> **WHAT TO PRODUCE**: How many of the lines below hold "hidden"? Only the number, please.

***** INPUT DATA

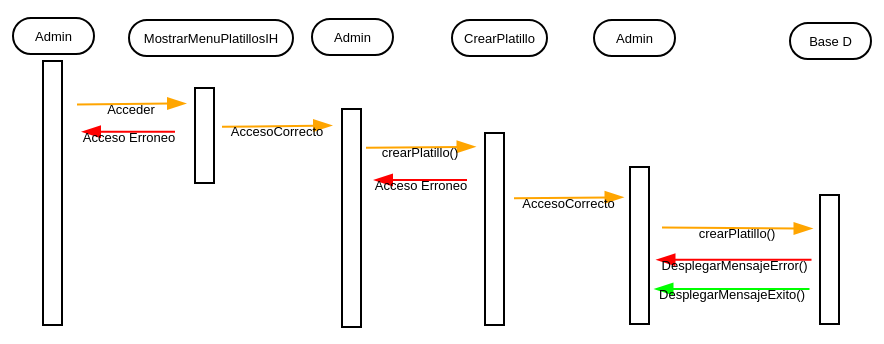
<!DOCTYPE html>
<html lang="es">
<head>
<meta charset="utf-8">
<title>Diagrama de secuencia: crear platillo</title>
<style>
:root { --ink: #000; --paper: #fff; --request: #ffa500; --error: #f00; --success: #0f0; }
* { box-sizing: border-box; }
html, body { margin: 0; overflow: hidden; background: var(--paper); }
.diagram { position: relative; width: 884px; height: 344px; overflow: hidden; background: var(--paper); color: var(--ink); font: 13px/16px "Liberation Sans", Arial, sans-serif; }
.participant { position: absolute; left: var(--x); top: var(--y); width: var(--w); height: 38px; display: flex; align-items: center; justify-content: center; padding-top: 2px; border: 2px solid var(--ink); border-radius: 19px; background: var(--paper); white-space: nowrap; }
.activation { position: absolute; left: var(--x); top: var(--y); width: 21px; height: var(--h); border: 2px solid var(--ink); background: var(--paper); }
.messages { position: absolute; left: 0; top: 0; }
.messages line { stroke-width: 2; }
.request { stroke: var(--request); fill: var(--request); }
.error { stroke: var(--error); fill: var(--error); }
.success { stroke: var(--success); fill: var(--success); }
.messages polygon { stroke: none; }
.label { position: absolute; left: var(--x); top: var(--y); transform: translateX(-50%); white-space: nowrap; }
</style>
</head>
<body>
<main class="diagram">
  <div class="participant" style="--x:12px;--y:17px;--w:83px">Admin</div>
  <div class="participant" style="--x:128px;--y:19px;--w:166px">MostrarMenuPlatillosIH</div>
  <div class="participant" style="--x:311px;--y:18px;--w:83px">Admin</div>
  <div class="participant" style="--x:451px;--y:19px;--w:97px">CrearPlatillo</div>
  <div class="participant" style="--x:593px;--y:19px;--w:83px">Admin</div>
  <div class="participant" style="--x:789px;--y:22px;--w:83px">Base D</div>

  <div class="activation" style="--x:42px;--y:60px;--h:266px"></div>
  <div class="activation" style="--x:194px;--y:87px;--h:97px"></div>
  <div class="activation" style="--x:340.5px;--y:107.5px;--h:220px"></div>
  <div class="activation" style="--x:484px;--y:132px;--h:194px"></div>
  <div class="activation" style="--x:629px;--y:166px;--h:159px"></div>
  <div class="activation" style="--x:818.5px;--y:194px;--h:131px"></div>

  <svg class="messages" width="884" height="344" viewBox="0 0 884 344" aria-hidden="true">
    <defs>
      <polygon id="head-right" points="0,0 -20,-6.5 -20,6.5"/>
      <polygon id="head-left" points="0,0 20,-6.5 20,6.5"/>
    </defs>
    <g class="request"><line x1="77" y1="104.5" x2="170" y2="103.6"/><use href="#head-right" x="187" y="103.5"/></g>
    <g class="error"><line x1="175" y1="131.8" x2="98" y2="131.8"/><use href="#head-left" x="81" y="131.8"/></g>
    <g class="request"><line x1="222" y1="126.8" x2="316" y2="125.7"/><use href="#head-right" x="333" y="125.6"/></g>
    <g class="request"><line x1="366" y1="147.8" x2="460" y2="147"/><use href="#head-right" x="476.5" y="146.8"/></g>
    <g class="error"><line x1="467" y1="180" x2="390" y2="180"/><use href="#head-left" x="373" y="180"/></g>
    <g class="request"><line x1="514" y1="198.2" x2="608" y2="197.4"/><use href="#head-right" x="624.5" y="197.3"/></g>
    <g class="request"><line x1="662" y1="227.5" x2="797" y2="228.4"/><use href="#head-right" x="813.5" y="228.5"/></g>
    <g class="error"><line x1="811.5" y1="259.8" x2="672" y2="259.8"/><use href="#head-left" x="655.5" y="259.8"/></g>
    <g class="success"><line x1="809.5" y1="289" x2="670" y2="289"/><use href="#head-left" x="653.5" y="289"/></g>
  </svg>

  <span class="label" style="--x:131px;--y:102px">Acceder</span>
  <span class="label" style="--x:129px;--y:130px">Acceso Erroneo</span>
  <span class="label" style="--x:277px;--y:124px">AccesoCorrecto</span>
  <span class="label" style="--x:420px;--y:145px">crearPlatillo()</span>
  <span class="label" style="--x:421px;--y:178px">Acceso Erroneo</span>
  <span class="label" style="--x:568.5px;--y:196px">AccesoCorrecto</span>
  <span class="label" style="--x:737px;--y:226px">crearPlatillo()</span>
  <span class="label" style="--x:734.5px;--y:258px">DesplegarMensajeError()</span>
  <span class="label" style="--x:732px;--y:287px">DesplegarMensajeExito()</span>
</main>
</body>
</html>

**********

> **SOLUTION FOR THIS EXERCISE**: 3